Reproduce each line from the records that holds "font".

Source material
Start of Block
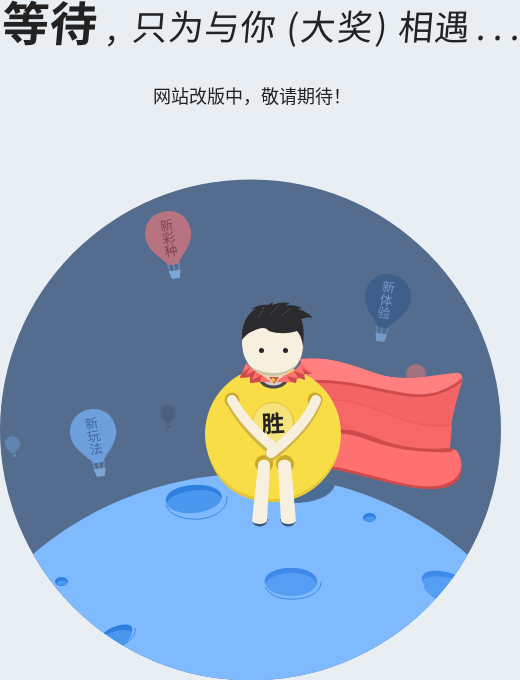
<!DOCTYPE html>
<html lang="zh-CN">
<head>
<meta charset="utf-8">
<title>网站改版中</title>
<style>
:root {
  --paper: #e8eef2;
  --ink: #222222;
  --night: #546c8d;
  --moon: #7fbaff;
  --crater: #4a97f0;
  --crater-deep: #2f7fe0;
  --cape: #ff7070;
  --cape-light: #ff8080;
  --cape-mid: #f46464;
  --cape-dark: #cf4b4b;
  --body: #f9dd46;
  --body-dark: #c9a92a;
  --skin: #f8f0df;
  --hair: #2b2a2c;
}
* { margin: 0; padding: 0; box-sizing: border-box; }
html, body { width: 520px; height: 680px; overflow: hidden; background: var(--paper); }
.notice { position: relative; width: 520px; height: 680px; overflow: hidden; font-family: "Noto Sans CJK SC", "Noto Sans", sans-serif; color: var(--ink); }
.headline { position: absolute; left: 0; top: 0; width: 520px; height: 56px; font-weight: 400; }
.headline svg, .scene { display: block; }
.headline text { fill: var(--ink); font-family: "Noto Sans CJK SC", sans-serif; }
.lead { font-size: 47px; font-weight: 700; }
.rest { font-size: 35px; font-weight: 500; }
.subline { position: absolute; left: 153px; top: 81px; font-size: 18px; line-height: 28px; font-weight: 400; white-space: nowrap; }
.scene { position: absolute; left: 0; top: 0; }
.balloon-label { font: 500 13px "Noto Sans CJK SC", sans-serif; text-anchor: middle; }
.badge { font: 900 23px "Noto Sans CJK SC", sans-serif; text-anchor: middle; fill: var(--ink); }
</style>
</head>
<body>
<main class="notice">
  <svg class="scene" width="520" height="680" viewBox="0 0 520 680" role="img" aria-label="披红色斗篷的小人坐在蓝色月球上，身边飘着热气球">
    <defs>
      <clipPath id="sky-window"><circle cx="250.500" cy="430" r="250.500"/></clipPath>
      <g id="balloon">
        <path d="M0-28C14-28 23-18 23-5C23 10 9 18 5 26H-5C-9 18-23 10-23-5C-23-18-14-28 0-28Z"/>
      </g>
      <g id="basket">
        <path d="M-6 25L-4 33M0 26V33M6 25L4 33" fill="none" stroke="#6f9bd0" stroke-width="1"/>
        <path d="M-6 32H6L4 40H-4Z" fill="#7ba6d8"/>
      </g>
    </defs>

    <g id="world" clip-path="url(#sky-window)">
      <circle cx="250.500" cy="430" r="251" fill="var(--night)"/>

      <g id="far-balloons">
        <circle cx="416" cy="374" r="10" fill="#a0727f"/>
        <path d="M168 405C173 405 176 409 176 413C176 418 171 420 170 424H166C165 420 160 418 160 413C160 409 163 405 168 405ZM167 425H171V428H167Z" fill="#4b617f"/>
        <path d="M12 436C17 436 20 440 20 444C20 449 16 450 15 453H11C10 450 5 449 5 444C5 440 8 436 12 436ZM13 454H16V457H13Z" fill="#6284b0"/>
      </g>

      <g id="balloon-new-lottery" transform="translate(169 239) rotate(-10)">
        <use href="#balloon" fill="#b77380"/><use href="#basket"/>
        <g class="balloon-label" fill="#7b4453"><text x="0" y="-9">新</text><text x="0" y="4">彩</text><text x="0" y="17">种</text></g>
      </g>
      <g id="balloon-new-experience" transform="translate(387 302) rotate(10)">
        <use href="#balloon" fill="#3f5f8b"/><use href="#basket" opacity=".8"/>
        <g class="balloon-label" fill="#7398ca"><text x="-1" y="-10">新</text><text x="-1" y="3">体</text><text x="-1" y="16">验</text></g>
      </g>
      <g id="balloon-new-play" transform="translate(94 437) rotate(-10)">
        <use href="#balloon" fill="#6c9fdc"/><use href="#basket"/>
        <g class="balloon-label" fill="#4269a2"><text x="0" y="-9">新</text><text x="0" y="4">玩</text><text x="0" y="17">法</text></g>
      </g>

      <g id="moon">
        <circle cx="250" cy="808" r="334" fill="var(--moon)"/>
        <path d="M240 478C270 472 310 476 335 485C331 497 314 503 292 503C268 503 246 492 240 478Z" fill="#4a6d98"/>
        <g id="crater-top-left">
          <ellipse cx="194" cy="499" rx="28" ry="14" fill="var(--crater)" transform="rotate(-6 194 499)"/>
          <path d="M166 503C164 490 182 485 197 485C211 485 222 490 222 498C214 489 201 489 190 491C178 493 170 497 166 503Z" fill="var(--crater-deep)"/>
          <path d="M166 505C170 516 184 520 200 519C217 517 228 508 227 496" fill="none" stroke="#3f87dd" stroke-width="1"/>
        </g>
        <g id="crater-centre">
          <ellipse cx="291" cy="582" rx="26" ry="14" fill="#549ff3"/>
          <path d="M265 584C263 573 276 568 291 568C306 568 319 574 317 584C312 575 302 573 291 573C279 573 269 577 265 584Z" fill="#3d8aea"/>
          <path d="M265 587C270 596 281 600 295 599C310 598 321 592 321 582" fill="none" stroke="#3f87dd" stroke-width="1"/>
        </g>
        <g id="crater-right">
          <path d="M422 580C421 572 430 570 440 571C455 573 466 580 470 588L450 604C436 600 424 591 422 580Z" fill="#549ff3"/>
          <path d="M422 581C421 572 430 570 440 571C455 573 464 578 468 584C452 576 429 573 422 581Z" fill="#3d8aea"/>
          <path d="M424 587C429 596 438 600 448 601" fill="none" stroke="#3f87dd"/>
        </g>
        <g id="crater-bottom-left">
          <ellipse cx="116" cy="637" rx="17" ry="10" fill="var(--crater)" transform="rotate(-24 116 637)"/>
          <path d="M100 638C105 629 120 623 129 625C132 626 133 628 132 632C124 627 109 632 100 638Z" fill="var(--crater-deep)"/>
          <path d="M110 648C124 647 137 638 135 628" fill="none" stroke="#3f87dd"/>
        </g>
        <g id="small-craters">
          <ellipse cx="369.500" cy="517.500" rx="6.500" ry="4.500" fill="var(--crater-deep)"/>
          <ellipse cx="370" cy="519" rx="5" ry="2.500" fill="var(--crater)"/>
          <ellipse cx="61.500" cy="581.500" rx="6.500" ry="4.500" fill="var(--crater-deep)"/>
          <ellipse cx="62" cy="583" rx="5" ry="2.500" fill="var(--crater)"/>
        </g>
      </g>
    </g>

    <g id="cape">
      <path d="M300 359C330 356 352 365 375 373C405 384 435 374 458 373C462 374 463 378 462 382C455 405 448 428 450 449C459 452 463 460 461 471C457 489 436 491 410 487C384 482 360 473 328 468Z" fill="var(--cape)"/>
      <path d="M318 381C350 381 382 393 414 396C434 397 449 388 462 380C455 405 448 428 450 449C425 452 398 450 374 441C357 435 345 434 332 432Z" fill="var(--cape-mid)"/>
      <path d="M325 400C356 398 382 413 408 421C424 426 438 427 452 425L450 449C425 452 398 450 374 441C357 433 345 421 330 417Z" fill="#f66868"/>
      <path d="M325 400C356 398 382 413 408 421C424 426 438 427 452 425" fill="none" stroke="#e95a5a"/>
      <path d="M332 430C350 427 365 434 379 439C402 448 427 450 454 449C458 451 461 456 461 466C459 484 439 488 412 485C384 481 360 473 328 468Z" fill="var(--cape)"/>
      <path d="M332 430C350 427 365 434 379 439C402 448 427 450 448 448L454 449L451 452C424 453 397 450 374 442C358 436 346 433 332 433Z" fill="var(--cape-dark)"/>
      <path d="M300 359C330 356 352 365 375 373C405 384 435 374 458 373C462 374 463 378 462 381C448 390 432 396 412 394C379 390 352 379 312 380Z" fill="var(--cape-light)"/>
      <path d="M312 380C352 379 379 390 412 394C432 396 448 390 462 378L462 382C447 393 432 398 412 397C379 393 352 382 316 383Z" fill="var(--cape-dark)"/>
      <path d="M330 466C360 471 384 480 412 485C439 489 459 484 461 466C463 484 449 489 430 489C400 489 362 474 330 469Z" fill="var(--cape-dark)"/>
    </g>

    <g id="hero">
      <g id="body">
        <circle cx="273" cy="434" r="68" fill="var(--body)"/>
        <path d="M208 454C218 489 244 502 273 502C305 502 333 479 340 446C331 476 307 498 273 499C243 499 219 484 208 454Z" fill="#e9c933"/>
        <circle cx="273" cy="423" r="20.500" fill="#f6e37b" stroke="#dcc045" stroke-width="1"/>
        <text class="badge" x="273" y="432" transform="rotate(-3 273 424)">胜</text>
      </g>

      <g id="collar">
        <path d="M259 381C264 391 283 391 288 381L281 376H266Z" fill="#47484c"/>
        <path d="M263 381C268 387 279 387 284 381L279 376H267Z" fill="#d5d5cc"/>
        <path d="M246 363C252 370 263 377 273 377C286 377 297 370 301 363C306 366 310 370 313 374L304 374L305 380L297 377L296 383C288 381 280 383 273 382C265 383 258 381 250 383L250 377L240 378L242 373Z" fill="var(--cape)"/>
        <path d="M241 374L250 367L246 375L256 370L252 380L262 375L260 382L250 383L250 377L240 378ZM312 374L302 368L305 375L294 371L299 379L287 376L290 381L296 383L297 377L305 380L304 374Z" fill="var(--cape-dark)"/>
        <path d="M258 372C267 378 280 378 288 372L274 384Z" fill="#e9d9ae"/>
        <path d="M269 377L274 384L279 377Z" fill="#d45151"/>
        <circle cx="273" cy="380" r="2" fill="#e8c53c"/>
      </g>

      <g id="head">
        <path d="M242 342C242 324 254 316 273 316C292 316 303 326 303 345C303 364 290 376 273 376C255 376 242 363 242 342Z" fill="var(--skin)"/>
        <path d="M247 363C253 371 262 376 273 376C284 376 294 371 299 362C292 370 283 373 273 373C263 373 254 370 247 363Z" fill="#c9c6ab"/>
        <path d="M242 340C241 326 247 313 257 308L251 310C256 305 264 304 268 305L273 302L272 305C279 302 286 302 290 303L285 306C291 304 298 306 302 308L297 309C304 310 309 314 313 318C308 317 304 318 301 319C304 325 304 333 303 346C302 339 300 334 297 331C287 334 278 334 269 331C265 327 262 328 258 329C251 331 245 335 242 340Z" fill="var(--hair)"/>
        <path d="M258 318L264 307M270 315L279 305M281 316L291 308" fill="none" stroke="#4b494b" stroke-width="1"/>
        <circle cx="261.500" cy="350.500" r="2.500" fill="#292326"/>
        <circle cx="285.500" cy="350.500" r="2.500" fill="#292326"/>
      </g>

      <g id="legs">
        <circle cx="264" cy="464" r="9" fill="var(--body-dark)"/>
        <circle cx="285" cy="464" r="9" fill="var(--body-dark)"/>
        <path d="M252 519C252 529 267 529 268 519ZM280 519C281 529 296 529 296 519Z" fill="#3f577a"/>
        <path d="M258 465C258 458 270 458 270 465L267 521C265 525 254 525 252 521Z" fill="var(--skin)"/>
        <path d="M278 465C278 458 291 458 291 465L296 521C294 525 283 525 281 521Z" fill="var(--skin)"/>
      </g>

      <g id="arms" fill="none" stroke-linecap="round" stroke-linejoin="round">
        <circle cx="232" cy="400" r="7.500" fill="var(--body-dark)"/>
        <circle cx="315" cy="400" r="7.500" fill="var(--body-dark)"/>
        <path d="M232 402C241 419 256 436 275 452" stroke="#d1b548" stroke-width="12"/>
        <path d="M232 400C241 417 256 433 275 449" stroke="var(--skin)" stroke-width="10"/>
        <path d="M316 402C308 421 292 439 271 455" stroke="#d1b548" stroke-width="12"/>
        <path d="M316 400C308 419 292 437 271 453" stroke="var(--skin)" stroke-width="10"/>
      </g>
    </g>
  </svg>

  <h1 class="headline">
    <svg width="520" height="56" viewBox="0 0 520 56">
      <g transform="translate(4 0) skewX(-5)">
        <text class="lead" x="0 48" y="41">等待</text>
        <text class="rest" x="106" y="40" font-weight="700">,</text>
        <text class="rest" x="131 167 203 239" y="40">只为与你</text>
        <text class="rest" x="285 299 336 374" y="40">(大奖)</text>
        <text class="rest" x="397 433" y="40">相遇</text>
        <text class="rest" x="475 492 509" y="40">...</text>
      </g>
    </svg>
  </h1>
  <p class="subline">网站改版中，敬请期待！</p>
</main>
</body>
</html>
End of Block
Reply
.notice { position: relative; width: 520px; height: 680px; overflow: hidden; font-family: "Noto Sans CJK SC", "Noto Sans", sans-serif; color: var(--ink); }
.headline { position: absolute; left: 0; top: 0; width: 520px; height: 56px; font-weight: 400; }
.headline text { fill: var(--ink); font-family: "Noto Sans CJK SC", sans-serif; }
.lead { font-size: 47px; font-weight: 700; }
.rest { font-size: 35px; font-weight: 500; }
.subline { position: absolute; left: 153px; top: 81px; font-size: 18px; line-height: 28px; font-weight: 400; white-space: nowrap; }
.balloon-label { font: 500 13px "Noto Sans CJK SC", sans-serif; text-anchor: middle; }
.badge { font: 900 23px "Noto Sans CJK SC", sans-serif; text-anchor: middle; fill: var(--ink); }
        <text class="rest" x="106" y="40" font-weight="700">,</text>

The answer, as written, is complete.